AIM OF THE TASK: Locate all lines in the data below that hold "student" and show them.

Plain-text document sources:
+ + + + +

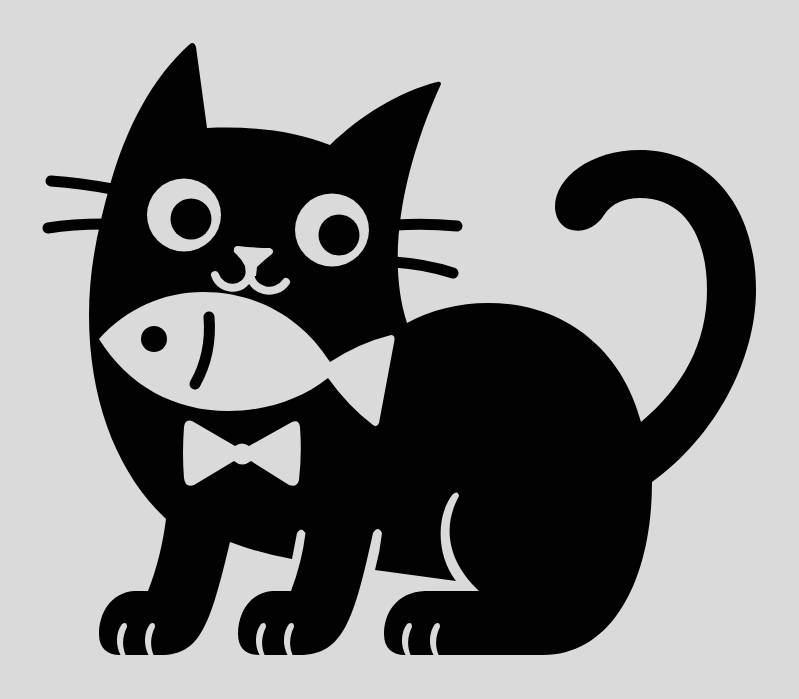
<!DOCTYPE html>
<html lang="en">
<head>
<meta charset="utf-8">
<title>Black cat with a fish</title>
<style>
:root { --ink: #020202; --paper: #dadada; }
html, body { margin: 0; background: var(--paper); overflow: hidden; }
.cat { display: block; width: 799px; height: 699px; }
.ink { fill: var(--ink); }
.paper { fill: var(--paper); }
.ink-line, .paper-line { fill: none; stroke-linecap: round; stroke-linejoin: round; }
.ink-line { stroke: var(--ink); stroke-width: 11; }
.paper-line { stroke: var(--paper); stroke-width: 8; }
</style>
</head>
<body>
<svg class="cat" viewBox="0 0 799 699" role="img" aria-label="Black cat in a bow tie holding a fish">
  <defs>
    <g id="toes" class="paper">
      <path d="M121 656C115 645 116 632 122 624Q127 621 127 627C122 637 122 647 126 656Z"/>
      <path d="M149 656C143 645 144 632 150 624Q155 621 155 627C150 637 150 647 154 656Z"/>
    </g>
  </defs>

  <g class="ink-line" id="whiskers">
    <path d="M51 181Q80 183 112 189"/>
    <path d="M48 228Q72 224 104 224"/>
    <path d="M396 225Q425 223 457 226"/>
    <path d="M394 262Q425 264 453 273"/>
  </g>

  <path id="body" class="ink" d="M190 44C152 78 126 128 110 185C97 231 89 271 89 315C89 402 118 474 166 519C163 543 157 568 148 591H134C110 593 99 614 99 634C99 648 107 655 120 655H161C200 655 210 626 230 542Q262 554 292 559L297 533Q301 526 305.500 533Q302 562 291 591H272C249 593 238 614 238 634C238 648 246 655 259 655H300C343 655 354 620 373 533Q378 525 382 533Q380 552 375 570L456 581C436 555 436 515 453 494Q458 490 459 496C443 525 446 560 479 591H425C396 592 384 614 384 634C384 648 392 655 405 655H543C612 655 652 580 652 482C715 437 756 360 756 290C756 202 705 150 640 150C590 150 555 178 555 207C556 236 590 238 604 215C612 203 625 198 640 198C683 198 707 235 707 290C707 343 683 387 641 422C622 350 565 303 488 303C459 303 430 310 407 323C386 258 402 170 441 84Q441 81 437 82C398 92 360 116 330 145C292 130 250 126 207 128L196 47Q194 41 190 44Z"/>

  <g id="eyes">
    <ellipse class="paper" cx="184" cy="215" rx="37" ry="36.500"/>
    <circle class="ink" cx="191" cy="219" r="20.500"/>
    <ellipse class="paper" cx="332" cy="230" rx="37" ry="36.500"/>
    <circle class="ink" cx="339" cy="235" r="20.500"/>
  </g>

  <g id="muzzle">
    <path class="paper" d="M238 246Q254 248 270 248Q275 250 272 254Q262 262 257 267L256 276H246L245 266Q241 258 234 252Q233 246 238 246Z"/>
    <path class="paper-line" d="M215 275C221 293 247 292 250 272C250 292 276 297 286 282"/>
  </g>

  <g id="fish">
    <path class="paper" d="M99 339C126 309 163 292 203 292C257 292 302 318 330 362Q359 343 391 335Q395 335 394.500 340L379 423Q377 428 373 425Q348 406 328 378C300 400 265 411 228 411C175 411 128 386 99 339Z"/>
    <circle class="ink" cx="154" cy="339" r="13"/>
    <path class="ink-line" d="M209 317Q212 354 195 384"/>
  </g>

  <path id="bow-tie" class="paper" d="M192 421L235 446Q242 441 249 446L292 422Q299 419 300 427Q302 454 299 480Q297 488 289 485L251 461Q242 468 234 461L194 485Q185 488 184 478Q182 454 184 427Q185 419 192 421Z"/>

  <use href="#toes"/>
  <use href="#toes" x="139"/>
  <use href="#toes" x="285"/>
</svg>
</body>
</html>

+ + + + +

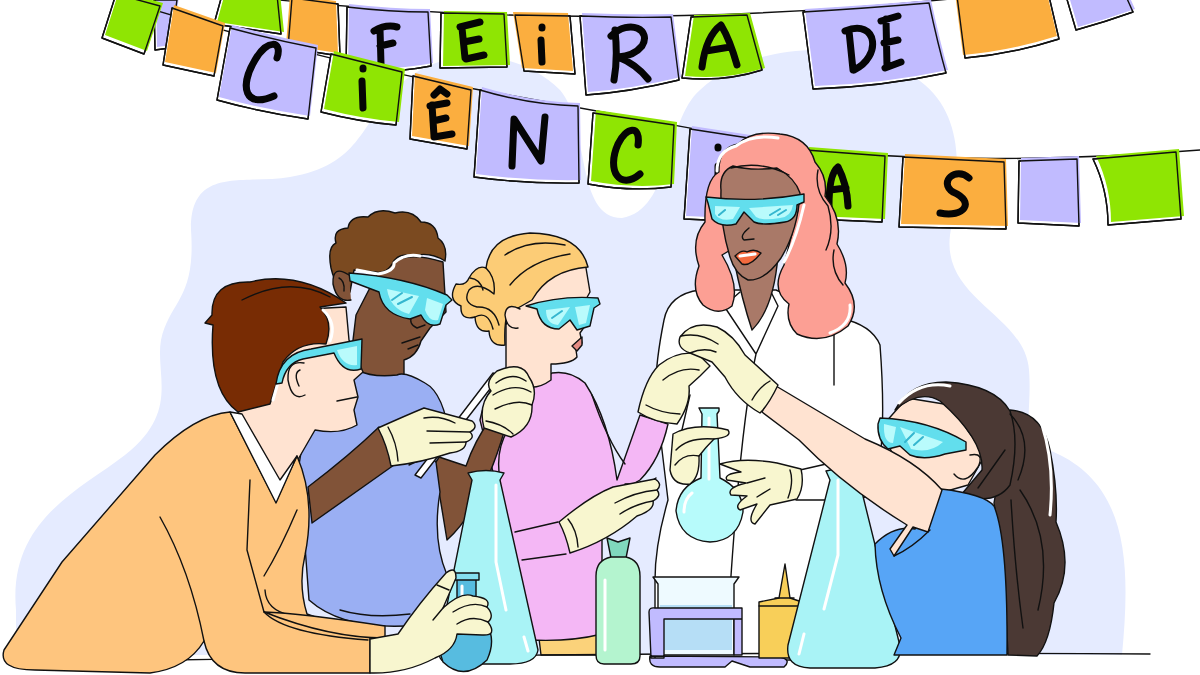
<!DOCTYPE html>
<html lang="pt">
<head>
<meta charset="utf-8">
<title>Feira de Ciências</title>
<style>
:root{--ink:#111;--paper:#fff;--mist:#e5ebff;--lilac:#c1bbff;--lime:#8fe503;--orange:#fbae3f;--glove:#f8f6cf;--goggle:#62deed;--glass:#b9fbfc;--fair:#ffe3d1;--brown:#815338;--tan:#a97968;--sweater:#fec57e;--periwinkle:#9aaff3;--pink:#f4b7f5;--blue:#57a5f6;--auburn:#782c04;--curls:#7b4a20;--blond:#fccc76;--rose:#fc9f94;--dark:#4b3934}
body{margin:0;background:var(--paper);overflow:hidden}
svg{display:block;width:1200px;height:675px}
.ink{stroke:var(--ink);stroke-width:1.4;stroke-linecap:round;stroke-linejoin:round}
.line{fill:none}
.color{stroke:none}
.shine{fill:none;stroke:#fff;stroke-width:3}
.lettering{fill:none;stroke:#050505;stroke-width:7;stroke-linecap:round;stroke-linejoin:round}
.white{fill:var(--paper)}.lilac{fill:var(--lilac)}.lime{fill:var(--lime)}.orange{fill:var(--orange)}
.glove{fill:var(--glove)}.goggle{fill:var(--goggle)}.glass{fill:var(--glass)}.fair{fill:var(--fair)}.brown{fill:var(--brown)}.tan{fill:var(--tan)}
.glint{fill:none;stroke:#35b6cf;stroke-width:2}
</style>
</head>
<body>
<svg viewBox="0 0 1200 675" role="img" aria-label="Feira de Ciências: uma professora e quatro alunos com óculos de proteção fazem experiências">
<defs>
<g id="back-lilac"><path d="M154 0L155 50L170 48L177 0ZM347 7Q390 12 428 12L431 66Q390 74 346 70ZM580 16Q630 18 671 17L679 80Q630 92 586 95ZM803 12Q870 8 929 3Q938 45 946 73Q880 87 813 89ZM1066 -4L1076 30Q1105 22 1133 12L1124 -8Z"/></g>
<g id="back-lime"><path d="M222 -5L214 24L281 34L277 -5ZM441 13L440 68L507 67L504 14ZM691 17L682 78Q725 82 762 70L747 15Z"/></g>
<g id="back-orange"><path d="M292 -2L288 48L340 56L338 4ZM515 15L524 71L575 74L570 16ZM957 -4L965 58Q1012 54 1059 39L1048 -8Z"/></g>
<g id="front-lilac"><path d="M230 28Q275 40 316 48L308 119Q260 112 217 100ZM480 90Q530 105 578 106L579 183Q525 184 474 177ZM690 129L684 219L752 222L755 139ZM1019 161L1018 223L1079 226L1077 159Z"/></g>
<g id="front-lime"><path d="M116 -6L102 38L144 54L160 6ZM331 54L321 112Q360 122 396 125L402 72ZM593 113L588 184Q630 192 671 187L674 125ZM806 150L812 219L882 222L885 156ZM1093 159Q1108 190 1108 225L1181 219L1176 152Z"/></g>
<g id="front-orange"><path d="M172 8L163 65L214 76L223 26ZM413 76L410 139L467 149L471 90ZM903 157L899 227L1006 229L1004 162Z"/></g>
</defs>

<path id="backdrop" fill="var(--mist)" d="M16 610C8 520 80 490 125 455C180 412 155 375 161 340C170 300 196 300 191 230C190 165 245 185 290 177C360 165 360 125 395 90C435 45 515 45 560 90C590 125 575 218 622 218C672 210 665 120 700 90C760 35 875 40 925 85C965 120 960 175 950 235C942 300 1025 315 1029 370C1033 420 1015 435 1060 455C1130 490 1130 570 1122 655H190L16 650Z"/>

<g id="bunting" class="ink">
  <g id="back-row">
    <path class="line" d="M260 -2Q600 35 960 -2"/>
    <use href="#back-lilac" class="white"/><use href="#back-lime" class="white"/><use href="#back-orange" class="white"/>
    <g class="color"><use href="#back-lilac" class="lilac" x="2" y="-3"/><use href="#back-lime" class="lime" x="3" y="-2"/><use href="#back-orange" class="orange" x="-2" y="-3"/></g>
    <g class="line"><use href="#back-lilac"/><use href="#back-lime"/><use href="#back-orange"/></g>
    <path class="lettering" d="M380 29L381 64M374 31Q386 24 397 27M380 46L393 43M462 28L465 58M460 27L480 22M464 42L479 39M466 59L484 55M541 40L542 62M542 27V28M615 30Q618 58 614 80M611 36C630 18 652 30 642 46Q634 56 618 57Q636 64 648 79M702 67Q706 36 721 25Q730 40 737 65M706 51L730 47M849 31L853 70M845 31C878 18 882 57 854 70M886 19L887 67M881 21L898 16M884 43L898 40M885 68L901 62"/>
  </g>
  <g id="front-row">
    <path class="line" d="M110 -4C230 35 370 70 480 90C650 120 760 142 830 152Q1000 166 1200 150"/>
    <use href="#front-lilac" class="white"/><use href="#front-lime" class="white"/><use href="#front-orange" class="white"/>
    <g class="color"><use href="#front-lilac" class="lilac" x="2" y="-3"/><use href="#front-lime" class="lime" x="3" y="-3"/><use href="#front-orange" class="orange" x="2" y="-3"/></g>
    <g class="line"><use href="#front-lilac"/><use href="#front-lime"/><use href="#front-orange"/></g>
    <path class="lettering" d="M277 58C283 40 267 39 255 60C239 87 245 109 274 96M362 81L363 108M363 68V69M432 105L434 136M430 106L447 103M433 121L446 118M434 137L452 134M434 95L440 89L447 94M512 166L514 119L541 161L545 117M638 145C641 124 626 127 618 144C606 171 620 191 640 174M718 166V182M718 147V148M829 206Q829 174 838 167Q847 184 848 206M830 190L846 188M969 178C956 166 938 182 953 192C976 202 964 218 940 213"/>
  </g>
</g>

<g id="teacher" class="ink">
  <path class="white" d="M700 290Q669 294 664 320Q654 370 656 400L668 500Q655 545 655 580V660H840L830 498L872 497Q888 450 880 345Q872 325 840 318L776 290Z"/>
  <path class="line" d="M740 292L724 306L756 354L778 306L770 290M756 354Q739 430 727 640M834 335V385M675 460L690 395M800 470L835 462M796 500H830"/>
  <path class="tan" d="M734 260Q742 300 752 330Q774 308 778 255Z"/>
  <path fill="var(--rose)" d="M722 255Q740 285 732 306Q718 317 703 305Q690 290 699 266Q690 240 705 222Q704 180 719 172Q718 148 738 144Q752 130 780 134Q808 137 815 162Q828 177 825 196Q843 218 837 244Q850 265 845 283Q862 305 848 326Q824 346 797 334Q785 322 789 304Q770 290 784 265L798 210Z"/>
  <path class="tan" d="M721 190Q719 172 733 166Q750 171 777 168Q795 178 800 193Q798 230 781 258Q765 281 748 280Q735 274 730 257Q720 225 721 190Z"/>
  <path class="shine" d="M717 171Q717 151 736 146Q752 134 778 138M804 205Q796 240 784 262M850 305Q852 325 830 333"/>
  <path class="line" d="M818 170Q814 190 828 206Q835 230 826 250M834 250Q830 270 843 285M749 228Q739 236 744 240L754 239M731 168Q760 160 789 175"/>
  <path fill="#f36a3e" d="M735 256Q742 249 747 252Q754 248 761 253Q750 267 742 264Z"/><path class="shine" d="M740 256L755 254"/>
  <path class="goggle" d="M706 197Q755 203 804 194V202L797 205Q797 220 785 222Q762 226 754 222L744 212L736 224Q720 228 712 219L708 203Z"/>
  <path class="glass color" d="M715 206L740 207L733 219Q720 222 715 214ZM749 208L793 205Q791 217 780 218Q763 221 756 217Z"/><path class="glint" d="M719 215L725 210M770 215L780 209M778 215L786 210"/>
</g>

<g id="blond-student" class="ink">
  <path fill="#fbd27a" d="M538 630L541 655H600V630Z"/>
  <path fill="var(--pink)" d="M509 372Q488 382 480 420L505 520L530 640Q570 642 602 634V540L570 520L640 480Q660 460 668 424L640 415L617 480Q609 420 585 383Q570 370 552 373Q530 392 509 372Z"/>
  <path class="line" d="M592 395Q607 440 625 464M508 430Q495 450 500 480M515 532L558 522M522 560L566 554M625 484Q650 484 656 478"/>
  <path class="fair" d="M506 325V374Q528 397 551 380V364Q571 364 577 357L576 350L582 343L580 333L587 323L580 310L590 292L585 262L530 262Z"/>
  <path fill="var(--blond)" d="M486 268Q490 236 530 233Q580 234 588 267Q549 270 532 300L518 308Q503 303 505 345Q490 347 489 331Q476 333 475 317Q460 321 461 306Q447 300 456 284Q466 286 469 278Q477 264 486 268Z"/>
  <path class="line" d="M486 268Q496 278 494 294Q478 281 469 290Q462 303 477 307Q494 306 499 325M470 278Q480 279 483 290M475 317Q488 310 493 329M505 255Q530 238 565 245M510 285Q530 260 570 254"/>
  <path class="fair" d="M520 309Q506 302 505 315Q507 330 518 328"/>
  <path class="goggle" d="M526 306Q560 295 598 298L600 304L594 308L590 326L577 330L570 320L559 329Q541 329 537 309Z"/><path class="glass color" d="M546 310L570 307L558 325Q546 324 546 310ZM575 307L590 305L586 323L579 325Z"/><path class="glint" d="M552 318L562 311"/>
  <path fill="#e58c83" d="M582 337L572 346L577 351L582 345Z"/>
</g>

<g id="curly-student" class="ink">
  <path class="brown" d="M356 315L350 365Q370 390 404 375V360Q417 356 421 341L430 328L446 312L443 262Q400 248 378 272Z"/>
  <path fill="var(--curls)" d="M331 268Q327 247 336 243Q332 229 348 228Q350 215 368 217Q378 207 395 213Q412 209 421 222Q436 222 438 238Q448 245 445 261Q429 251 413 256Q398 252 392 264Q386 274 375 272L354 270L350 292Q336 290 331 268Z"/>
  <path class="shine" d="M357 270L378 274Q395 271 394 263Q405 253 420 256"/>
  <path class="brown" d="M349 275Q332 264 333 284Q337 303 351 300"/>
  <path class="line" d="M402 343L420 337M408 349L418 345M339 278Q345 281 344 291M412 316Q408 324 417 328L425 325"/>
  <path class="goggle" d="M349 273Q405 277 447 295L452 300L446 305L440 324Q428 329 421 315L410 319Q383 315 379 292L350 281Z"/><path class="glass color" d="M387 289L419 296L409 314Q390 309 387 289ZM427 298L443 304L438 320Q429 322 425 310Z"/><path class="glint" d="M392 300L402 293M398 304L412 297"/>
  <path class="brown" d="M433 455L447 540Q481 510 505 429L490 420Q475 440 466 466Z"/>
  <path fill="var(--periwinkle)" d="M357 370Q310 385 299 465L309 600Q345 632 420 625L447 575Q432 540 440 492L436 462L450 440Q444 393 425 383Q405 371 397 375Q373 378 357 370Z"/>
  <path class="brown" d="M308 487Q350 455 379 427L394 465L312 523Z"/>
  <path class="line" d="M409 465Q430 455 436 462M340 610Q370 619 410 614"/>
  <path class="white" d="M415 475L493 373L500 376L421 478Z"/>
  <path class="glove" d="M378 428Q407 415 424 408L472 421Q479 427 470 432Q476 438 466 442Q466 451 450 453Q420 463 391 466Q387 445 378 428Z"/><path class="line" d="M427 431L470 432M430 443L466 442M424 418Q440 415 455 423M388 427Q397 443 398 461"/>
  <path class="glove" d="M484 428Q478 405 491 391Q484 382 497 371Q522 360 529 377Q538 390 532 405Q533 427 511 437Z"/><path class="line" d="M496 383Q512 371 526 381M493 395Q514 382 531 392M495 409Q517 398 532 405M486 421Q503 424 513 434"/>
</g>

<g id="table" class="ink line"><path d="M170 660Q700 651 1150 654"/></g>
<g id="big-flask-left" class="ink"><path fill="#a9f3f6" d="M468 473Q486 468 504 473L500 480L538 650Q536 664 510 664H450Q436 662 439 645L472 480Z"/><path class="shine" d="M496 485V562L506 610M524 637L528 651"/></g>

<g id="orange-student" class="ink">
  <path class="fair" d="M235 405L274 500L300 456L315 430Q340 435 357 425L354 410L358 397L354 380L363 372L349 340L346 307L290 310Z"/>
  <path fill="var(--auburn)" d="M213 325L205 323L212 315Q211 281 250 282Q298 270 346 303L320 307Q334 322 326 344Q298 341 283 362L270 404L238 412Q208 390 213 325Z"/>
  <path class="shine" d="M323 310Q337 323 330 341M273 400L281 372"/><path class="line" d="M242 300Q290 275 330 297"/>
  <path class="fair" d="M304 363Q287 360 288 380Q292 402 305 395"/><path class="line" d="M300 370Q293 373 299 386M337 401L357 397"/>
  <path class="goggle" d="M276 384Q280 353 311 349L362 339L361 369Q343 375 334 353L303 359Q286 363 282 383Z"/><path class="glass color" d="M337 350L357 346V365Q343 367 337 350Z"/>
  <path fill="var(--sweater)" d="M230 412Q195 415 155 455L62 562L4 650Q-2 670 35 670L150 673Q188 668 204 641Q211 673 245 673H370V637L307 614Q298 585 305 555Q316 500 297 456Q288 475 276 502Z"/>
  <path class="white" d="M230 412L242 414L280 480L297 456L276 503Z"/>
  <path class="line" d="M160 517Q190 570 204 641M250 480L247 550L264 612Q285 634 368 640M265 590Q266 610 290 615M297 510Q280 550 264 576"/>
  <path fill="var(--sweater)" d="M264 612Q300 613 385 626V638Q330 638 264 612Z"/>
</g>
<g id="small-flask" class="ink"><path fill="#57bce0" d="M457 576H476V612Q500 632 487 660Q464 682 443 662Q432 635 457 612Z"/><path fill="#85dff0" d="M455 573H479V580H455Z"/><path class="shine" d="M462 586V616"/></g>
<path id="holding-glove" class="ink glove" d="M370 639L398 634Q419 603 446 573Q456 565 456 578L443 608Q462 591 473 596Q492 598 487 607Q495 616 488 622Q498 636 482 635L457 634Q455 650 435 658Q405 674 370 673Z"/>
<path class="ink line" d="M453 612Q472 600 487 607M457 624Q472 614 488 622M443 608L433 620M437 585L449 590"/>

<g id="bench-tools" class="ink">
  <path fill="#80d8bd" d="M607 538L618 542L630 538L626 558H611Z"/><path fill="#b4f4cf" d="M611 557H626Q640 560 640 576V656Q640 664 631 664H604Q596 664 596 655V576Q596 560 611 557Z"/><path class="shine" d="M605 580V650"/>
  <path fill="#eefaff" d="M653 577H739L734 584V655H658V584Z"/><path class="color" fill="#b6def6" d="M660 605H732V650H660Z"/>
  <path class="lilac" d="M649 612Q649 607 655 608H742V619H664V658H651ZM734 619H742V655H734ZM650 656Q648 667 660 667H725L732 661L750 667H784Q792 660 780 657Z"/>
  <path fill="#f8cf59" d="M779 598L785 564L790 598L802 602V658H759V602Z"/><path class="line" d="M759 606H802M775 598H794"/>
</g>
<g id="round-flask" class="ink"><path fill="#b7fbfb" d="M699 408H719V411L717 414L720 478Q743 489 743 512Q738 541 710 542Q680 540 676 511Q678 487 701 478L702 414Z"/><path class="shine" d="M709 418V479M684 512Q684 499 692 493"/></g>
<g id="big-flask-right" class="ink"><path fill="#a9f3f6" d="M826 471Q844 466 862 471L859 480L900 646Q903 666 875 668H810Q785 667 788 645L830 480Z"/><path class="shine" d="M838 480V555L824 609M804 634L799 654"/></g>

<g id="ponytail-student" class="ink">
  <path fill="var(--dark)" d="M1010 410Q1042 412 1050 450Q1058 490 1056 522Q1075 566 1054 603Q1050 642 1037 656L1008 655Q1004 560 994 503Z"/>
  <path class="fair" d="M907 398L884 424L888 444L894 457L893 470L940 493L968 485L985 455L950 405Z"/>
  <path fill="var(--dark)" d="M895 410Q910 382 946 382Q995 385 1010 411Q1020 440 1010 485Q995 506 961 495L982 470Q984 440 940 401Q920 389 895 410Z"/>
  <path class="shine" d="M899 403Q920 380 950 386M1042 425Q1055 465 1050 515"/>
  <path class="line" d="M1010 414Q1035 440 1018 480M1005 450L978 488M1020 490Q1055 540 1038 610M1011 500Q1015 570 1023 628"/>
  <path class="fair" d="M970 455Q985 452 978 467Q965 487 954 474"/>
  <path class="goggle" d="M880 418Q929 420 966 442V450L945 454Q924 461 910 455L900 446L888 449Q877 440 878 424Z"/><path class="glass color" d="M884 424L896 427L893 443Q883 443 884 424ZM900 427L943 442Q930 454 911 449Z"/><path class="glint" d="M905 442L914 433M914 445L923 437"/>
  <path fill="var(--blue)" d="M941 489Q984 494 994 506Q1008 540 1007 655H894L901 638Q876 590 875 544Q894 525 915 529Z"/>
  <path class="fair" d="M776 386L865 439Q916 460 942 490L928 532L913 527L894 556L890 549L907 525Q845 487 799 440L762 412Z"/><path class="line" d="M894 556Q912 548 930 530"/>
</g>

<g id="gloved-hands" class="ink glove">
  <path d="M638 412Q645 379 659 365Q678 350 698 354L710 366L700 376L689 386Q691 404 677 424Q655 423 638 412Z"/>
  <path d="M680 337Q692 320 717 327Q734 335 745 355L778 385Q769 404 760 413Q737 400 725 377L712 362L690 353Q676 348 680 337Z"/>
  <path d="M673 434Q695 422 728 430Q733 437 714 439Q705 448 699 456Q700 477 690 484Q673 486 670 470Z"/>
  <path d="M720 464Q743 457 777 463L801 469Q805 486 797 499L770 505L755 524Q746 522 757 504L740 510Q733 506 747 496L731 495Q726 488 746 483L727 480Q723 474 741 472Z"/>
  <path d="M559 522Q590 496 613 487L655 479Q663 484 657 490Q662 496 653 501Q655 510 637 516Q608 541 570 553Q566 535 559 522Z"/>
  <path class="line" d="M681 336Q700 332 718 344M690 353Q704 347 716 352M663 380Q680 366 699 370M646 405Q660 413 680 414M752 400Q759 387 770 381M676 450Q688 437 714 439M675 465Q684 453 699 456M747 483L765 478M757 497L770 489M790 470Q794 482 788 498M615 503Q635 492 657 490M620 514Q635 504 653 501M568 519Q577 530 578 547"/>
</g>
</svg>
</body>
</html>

+ + + + +

SOLUTION:
<g id="blond-student" class="ink">
<g id="curly-student" class="ink">
<g id="orange-student" class="ink">
<g id="ponytail-student" class="ink">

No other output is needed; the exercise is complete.